**Requirement:** The exercise asks you to copy every line below in which "lerp" appears.
=== Entries supplied ===
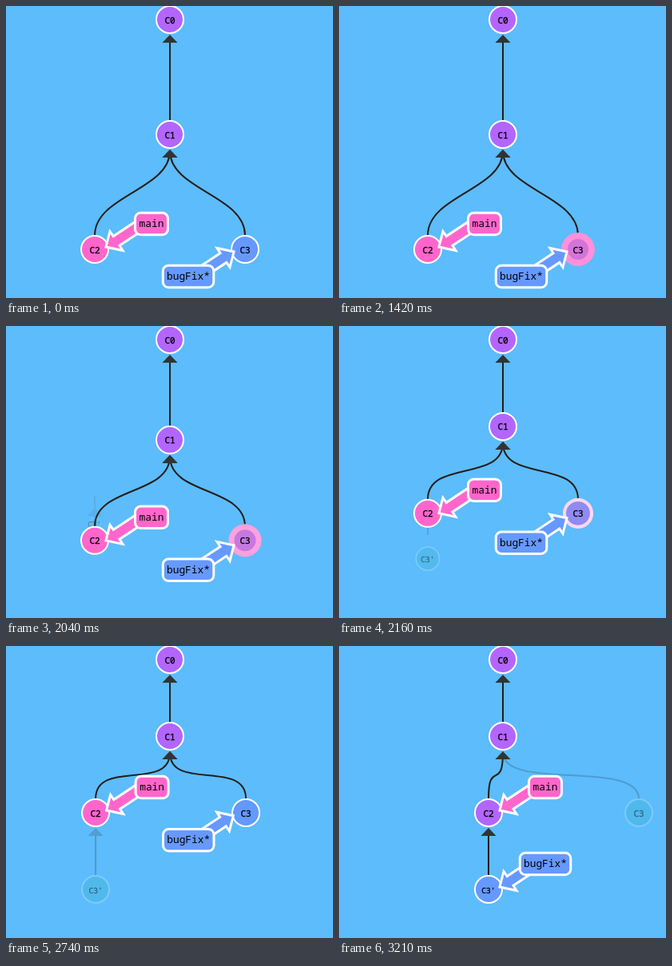
An HTML page for the animation above (4.72 s loop, 409 px wide and 366 px high).

```html
<!DOCTYPE html>
<html lang="en">
<head>
<meta charset="utf-8">
<title>Rebase</title>
<style>
  html, body { margin: 0; width: 100%; height: 100%; overflow: hidden; background: #5cbcfc; }
  svg { display: block; width: 409px; height: 366px; }
  text { font-family: "Noto Sans Mono", "DejaVu Sans Mono", monospace; text-anchor: middle; fill: #000; }
  .line { fill: none; stroke: #241c18; stroke-width: 2; }
  .head { fill: #333; }
  .name { stroke: #000; stroke-width: 0.3; }
  .tag { stroke: #fff; stroke-width: 3; }
</style>
</head>
<body>
<svg id="stage" viewBox="0 0 409 366"></svg>
<script>
const LOOP = 4720;
const PURPLE = [178, 102, 255], PINK = [255, 102, 204], BLUE = [102, 153, 255];
const TEAL = [36, 178, 178], WHITE = [255, 255, 255];
const R = 17, FADED = 0.2;
const LAG = 8; // branches start a little after the commits

// [start, frame step] of each stretch of motion
const STEPS = [[1080, 41.54], [1620, 250], [1870, 42.5], [2410, 41.54], [2950, 40]];

const stage = document.getElementById('stage');
const lerp = (a, b, p) => a + (b - a) * p;
const mix = (a, b, p) => a.map((v, i) => lerp(v, b[i], p));
const rgb = c => `rgb(${c.map(Math.round)})`;

function add(tag, attrs, parent = stage) {
  const el = document.createElementNS('http://www.w3.org/2000/svg', tag);
  set(el, attrs);
  parent.append(el);
  return el;
}

function set(el, attrs) {
  for (const k in attrs) el.setAttribute(k, attrs[k]);
}

function easeInOut(n) {
  const q = 0.48 - n / 1.04, root = Math.sqrt(0.1734 + q * q);
  const t = Math.cbrt(root - q) + Math.cbrt(-root - q) + 0.5;
  return t * t * (3 - 2 * t);
}

function bounce(n) {
  const s = 7.5625, p = 2.75;
  if (n < 1 / p) return s * n * n;
  if (n < 2 / p) return s * (n - 1.5 / p) ** 2 + 0.75;
  if (n < 2.5 / p) return s * (n - 2.25 / p) ** 2 + 0.9375;
  return s * (n - 2.625 / p) ** 2 + 0.984375;
}

// eased progress of a move, pinned to exact ends
function progress(t, start, length, ease = easeInOut) {
  const n = (t - start) / length;
  return n <= 0 ? 0 : n >= 1 ? 1 : ease(n);
}

function makeEdge() {
  const g = add('g', {});
  const line = add('path', { class: 'line' }, g);
  const head = add('path', { class: 'head' }, g);
  return (x1, y1, x2, y2, opacity = 1) => {
    const from = y1 - 17.5, tip = y2 + 19.5;
    set(g, { opacity });
    set(line, { d: `M${x1} ${from}C${x1} ${from - 50} ${x2} ${tip + 50} ${x2} ${tip + 1}` });
    set(head, { d: `M${x2} ${tip - 0.5}l9.5 10h-19z` });
  };
}

function makeNode(name) {
  const dot = add('circle', {});
  const label = add('text', { class: 'name', 'font-size': name.length > 2 ? 9.6 : 11 });
  label.textContent = name;
  return (x, y, fill, { r = R, opacity = 1, ring = WHITE, width = 2 } = {}) => {
    set(dot, { cx: x, cy: y, r, opacity, fill: rgb(fill), stroke: rgb(ring), 'stroke-width': width });
    set(label, { x, y: y + 4.5, opacity: Math.sqrt(opacity) });
  };
}

// pointer outline relative to its commit
const POINTER = [[14, -3], [19, -22.5], [23.2, -16.4], [60, -40.8], [67.8, -29.1], [31, -4.7], [35, 1.5]];

function makeBranch(name, color, w) {
  const look = { class: 'tag', fill: rgb(color) };
  const arrow = add('polygon', look);
  const box = add('rect', { ...look, width: w, height: 27.5, rx: 7 });
  const label = add('text', { 'font-size': 12.9 });
  label.textContent = name;
  // side: 1 puts the label right of the commit, -1 left
  return (x, y, lx, ly, side = 1) => {
    set(arrow, { points: POINTER.map(([px, py]) => [x + px * side, y + py * side]).join(' ') });
    set(box, { x: lx - w / 2, y: ly - 13.75 });
    set(label, { x: lx, y: ly + 4 });
  };
}

const edge1 = makeEdge(), edge3 = makeEdge(), edge2 = makeEdge(), edgeCopy = makeEdge();
const copy = makeNode("C3'");
const [c0, c1, c2, c3] = ['C0', 'C1', 'C2', 'C3'].map(makeNode);
const main = makeBranch('main', PINK, 41);
const bugFix = makeBranch('bugFix*', BLUE, 63.5);

function snap(t) {
  const step = STEPS.filter(s => s[0] <= t + 1).pop();
  if (!step) return t;
  const [start, size] = step;
  return start + Math.floor((t + 1 - start) / size) * size;
}

// moves shared by commits and branches
function pose(t) {
  const lift = progress(t, 1869, 400), shift = progress(t, 2667, 400);
  return {
    lift, shift,
    y1: lerp(161, 113, lift), y2: lerp(305, 209, lift),
    x2: lerp(111, 187, shift), x3: lerp(299, 375, shift),
  };
}

function drawCommits(t) {
  const { lift, shift, y1, y2, x2, x3 } = pose(t);
  const glow = progress(t, 1078, 528) * (1 - lift);
  const drop = progress(t, 1855, 800, bounce);
  const fade = lerp(1, FADED, shift);
  const mid = 205, y0 = 17;

  edge1(mid, y1, mid, y0);
  edge2(x2, y2, mid, y1);
  edge3(x3, y2, mid, y1, fade);
  edgeCopy(x2, lerp(209, 305, lift), x2, 209, lerp(FADED * lift, 1, shift));

  c0(mid, y0, PURPLE);
  c1(mid, y1, PURPLE);
  c2(x2, y2, mix(PINK, PURPLE, shift));
  c3(x3, y2, mix(mix(BLUE, PINK, glow), TEAL, shift),
    { opacity: fade, ring: mix(WHITE, PINK, glow), width: lerp(2, 10, glow) });
  copy(x2, lerp(209, 305, drop), mix(TEAL, BLUE, shift),
    { r: R * drop, opacity: lerp(FADED * drop, 1, shift) });
}

function drawBranches(t) {
  const { shift, y2, x2 } = pose(t);
  main(x2, y2, x2 + 71, y2 - 32);
  bugFix(lerp(299, 187, shift), lerp(y2, 305, shift),
    lerp(228, 258, shift), lerp(y2 + 34, 273, shift), lerp(-1, 1, shift));
}

const begin = performance.now();
function tick() {
  const t = snap((performance.now() - begin) % LOOP);
  drawCommits(t);
  drawBranches(t - LAG);
  requestAnimationFrame(tick);
}
tick();
</script>
</body>
</html>
```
===
**Written reply:**
const lerp = (a, b, p) => a + (b - a) * p;
const mix = (a, b, p) => a.map((v, i) => lerp(v, b[i], p));
    y1: lerp(161, 113, lift), y2: lerp(305, 209, lift),
    x2: lerp(111, 187, shift), x3: lerp(299, 375, shift),
  const fade = lerp(1, FADED, shift);
  edgeCopy(x2, lerp(209, 305, lift), x2, 209, lerp(FADED * lift, 1, shift));
    { opacity: fade, ring: mix(WHITE, PINK, glow), width: lerp(2, 10, glow) });
  copy(x2, lerp(209, 305, drop), mix(TEAL, BLUE, shift),
    { r: R * drop, opacity: lerp(FADED * drop, 1, shift) });
  bugFix(lerp(299, 187, shift), lerp(y2, 305, shift),
    lerp(228, 258, shift), lerp(y2 + 34, 273, shift), lerp(-1, 1, shift));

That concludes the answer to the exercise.